Graduate-student enrollment has been a rare bright spot for higher education in recent years, as the number of undergraduates has declined. But a new analysis suggests that institutions’ increasing reliance on graduate admissions is based on unrealistic targets, and is putting strain on the staff members who recruit for these programs.
Nearly half of graduate-enrollment professionals are considering leaving their posts, according to a new report from EAB and Nagap: The Association for Graduate Enrollment Management. The reasons for that, the paper finds, are clear: Increased workloads for understaffed departments. Just about every department in higher ed is coping with similar challenges, but people working in graduate enrollment are facing distinct frictions.
For one, graduate enrollments have experienced healthy growth across higher ed during the pandemic, with year-over-year increases of 2.4 percent and 2.1 percent in 2020 and 2021, respectively, EAB/Nagap estimated. But that enrollment bump hasn’t been spread evenly across the sector — in fact, one in three institutions saw declining graduate enrollment between 2019 and 2020. And recent data signal a softening in demand: The National Student Clearinghouse Research Center observed a nearly 1-percent drop in enrollment in graduate and professional programs this spring from the previous year.
Amid the pandemic, dozens of doctoral programs opted to suspend admissions for a year, forgoing an incoming class in the fall of 2021 in order to devote money to already-enrolled students. But with those programs back to accepting applications, many institutions are looking to graduate enrollment to help compensate for the larger drop in undergraduate enrollment: A full 47 percent of EAB’s respondents noted an “enhanced reliance” on graduate programs to pick up the slack.

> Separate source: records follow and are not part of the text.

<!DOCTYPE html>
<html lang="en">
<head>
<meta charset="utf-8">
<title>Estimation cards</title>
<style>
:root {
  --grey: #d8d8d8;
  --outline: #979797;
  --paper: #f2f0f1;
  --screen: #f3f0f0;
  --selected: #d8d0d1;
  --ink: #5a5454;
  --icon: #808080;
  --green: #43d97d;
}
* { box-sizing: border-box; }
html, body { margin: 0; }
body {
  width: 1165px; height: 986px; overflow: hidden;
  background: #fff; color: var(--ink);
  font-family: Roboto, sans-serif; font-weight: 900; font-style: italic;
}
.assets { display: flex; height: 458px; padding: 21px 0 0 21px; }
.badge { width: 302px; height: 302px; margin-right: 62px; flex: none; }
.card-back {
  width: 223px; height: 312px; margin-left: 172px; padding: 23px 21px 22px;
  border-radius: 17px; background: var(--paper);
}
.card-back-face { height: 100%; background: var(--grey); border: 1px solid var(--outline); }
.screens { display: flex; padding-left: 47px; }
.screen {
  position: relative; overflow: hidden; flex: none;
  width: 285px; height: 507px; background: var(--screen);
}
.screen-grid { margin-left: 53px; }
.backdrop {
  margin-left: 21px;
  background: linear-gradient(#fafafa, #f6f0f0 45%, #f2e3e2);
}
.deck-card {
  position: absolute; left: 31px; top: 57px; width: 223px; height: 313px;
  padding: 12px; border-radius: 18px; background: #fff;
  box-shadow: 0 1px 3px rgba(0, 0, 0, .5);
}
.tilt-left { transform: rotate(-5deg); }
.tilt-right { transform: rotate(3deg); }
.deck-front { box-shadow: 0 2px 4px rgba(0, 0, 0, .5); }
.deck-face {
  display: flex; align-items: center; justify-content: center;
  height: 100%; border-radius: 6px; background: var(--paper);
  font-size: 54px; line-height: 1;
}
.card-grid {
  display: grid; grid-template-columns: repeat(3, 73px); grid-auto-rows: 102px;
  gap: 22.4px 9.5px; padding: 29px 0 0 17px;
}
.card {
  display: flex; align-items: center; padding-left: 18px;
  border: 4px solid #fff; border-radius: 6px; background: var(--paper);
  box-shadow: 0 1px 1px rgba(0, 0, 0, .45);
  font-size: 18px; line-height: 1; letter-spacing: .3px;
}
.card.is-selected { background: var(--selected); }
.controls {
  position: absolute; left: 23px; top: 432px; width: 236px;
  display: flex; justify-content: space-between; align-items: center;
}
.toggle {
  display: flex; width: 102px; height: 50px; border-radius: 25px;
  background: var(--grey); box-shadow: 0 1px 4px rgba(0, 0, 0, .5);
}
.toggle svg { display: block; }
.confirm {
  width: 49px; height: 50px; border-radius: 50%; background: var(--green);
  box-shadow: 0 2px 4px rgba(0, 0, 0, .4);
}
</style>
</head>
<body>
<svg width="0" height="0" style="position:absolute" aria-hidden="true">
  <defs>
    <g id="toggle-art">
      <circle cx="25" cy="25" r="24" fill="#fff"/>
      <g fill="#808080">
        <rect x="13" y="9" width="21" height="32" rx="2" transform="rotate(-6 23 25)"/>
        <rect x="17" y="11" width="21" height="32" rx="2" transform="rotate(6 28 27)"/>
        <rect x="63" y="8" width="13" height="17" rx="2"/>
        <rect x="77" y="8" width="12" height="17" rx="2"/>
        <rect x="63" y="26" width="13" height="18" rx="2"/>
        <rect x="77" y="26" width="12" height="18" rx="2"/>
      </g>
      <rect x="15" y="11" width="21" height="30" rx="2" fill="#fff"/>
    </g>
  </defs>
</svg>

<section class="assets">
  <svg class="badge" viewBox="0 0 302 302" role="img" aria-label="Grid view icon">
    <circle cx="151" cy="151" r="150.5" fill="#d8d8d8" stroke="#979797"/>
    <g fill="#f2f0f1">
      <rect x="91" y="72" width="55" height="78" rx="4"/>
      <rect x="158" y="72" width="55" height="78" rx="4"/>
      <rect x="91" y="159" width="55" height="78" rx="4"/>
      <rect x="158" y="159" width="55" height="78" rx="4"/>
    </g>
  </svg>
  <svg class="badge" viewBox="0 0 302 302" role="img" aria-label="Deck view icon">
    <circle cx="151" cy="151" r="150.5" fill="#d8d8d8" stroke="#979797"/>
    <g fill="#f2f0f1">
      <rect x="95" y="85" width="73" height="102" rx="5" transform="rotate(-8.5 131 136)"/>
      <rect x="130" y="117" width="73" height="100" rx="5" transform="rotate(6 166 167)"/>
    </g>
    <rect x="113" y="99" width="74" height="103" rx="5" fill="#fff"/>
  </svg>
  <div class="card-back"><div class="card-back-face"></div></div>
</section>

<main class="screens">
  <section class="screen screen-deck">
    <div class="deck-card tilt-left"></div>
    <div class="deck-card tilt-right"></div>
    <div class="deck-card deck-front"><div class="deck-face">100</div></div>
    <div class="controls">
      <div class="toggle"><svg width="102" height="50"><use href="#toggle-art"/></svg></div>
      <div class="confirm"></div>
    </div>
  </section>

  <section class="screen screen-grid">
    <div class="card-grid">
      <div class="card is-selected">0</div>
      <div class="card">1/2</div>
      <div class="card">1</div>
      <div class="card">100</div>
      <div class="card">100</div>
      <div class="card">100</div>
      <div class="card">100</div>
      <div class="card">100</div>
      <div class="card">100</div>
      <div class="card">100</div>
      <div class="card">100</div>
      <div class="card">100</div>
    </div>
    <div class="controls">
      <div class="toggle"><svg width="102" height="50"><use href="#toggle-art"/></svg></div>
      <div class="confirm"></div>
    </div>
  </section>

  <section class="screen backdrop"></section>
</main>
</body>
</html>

That increasing reliance, combined with well-documented pandemic-era staff shortages, means more stress on graduate-enrollment staff members, Pam Kiecker Royall, EAB’s head of enrollment-services research, said in an interview. Nearly half of all respondents, 49 percent, said they were “extremely” or “very” stressed at work. The eight flash polls EAB and Nagap conducted between September 2020 and March 2022, on which the report is based, revealed that institutions have been “stretching the expertise of the enrollment professionals that were in particular roles to cover more, and sometimes expand beyond their portfolio, and as such, beyond their comfort level,” Royall said.
An ‘Unsustainable’ Situation
All of that stretching, on top of the increased demands, has led to stress. In general, Royall said, graduate-enrollment officials are questioning whether the goals they’re being asked to meet are attainable. “It was already challenging to do X,” she said. That’s prompted enrollment officials to ask, “Why did they have to do X plus Y plus Z?” Twenty-nine percent of the 1,216 people from 790 institutions who participated in the flash polls said unrealistic goals were a factor in their work stress.
Those enrollment officers might be trying to sell students on new hybrid or virtual degrees, or programs whose curricula were overhauled during the pandemic, Royall said. And the data show that they are also ramping up their promotional efforts. Two-thirds of EAB/Nagap survey respondents said they’d beefed up marketing efforts in 2021, including by adding or increasing virtual events and personalized outreach by faculty and staff members.
Such efforts aren’t just one-time ways of combating a lack of in-person interaction during the pandemic, respondents indicated. Instead, they’re becoming “the new status quo for how you recruit graduate students,” Royall said.
Graduate-enrollment staff are also pitching their institutions to more students of color — more than half of respondents said increasing racial and ethnic diversity was a priority for their institutions in 2021. There has been some progress in that realm; EAB/Nagap’s analysis of federal data found that 10-percent more Hispanic or Latina/o students, 8-percent more Asian students, and 5-percent more Black students had enrolled in graduate school in the fall of 2020 than in the fall of 2019. But demand for those students is high, and enrollment officers must contend with equally high expectations from administrators to recruit them. “When everybody else is trying to convert or recruit for diversity,” Royall said respondents wondered, “why are my goals now so extreme when we know it’s a difficult environment?”
Taken together, it’s not a pretty picture for graduate-admissions offices. There’s pressure to either maintain high enrollment or raise flagging head counts, and there are more ways to do so, through targeted and virtual outreach, and fewer people on the payroll to make it happen. Perhaps it’s not a surprise, then, that 46 percent of the EAB survey respondents said they were considering leaving their current roles, 14 percent of them for a position outside higher ed. Nor are only mid-career and senior graduate-admissions officers considering career moves, Royall said. Junior staff members are “leaving higher education for something else in numbers that seem unsustainable.”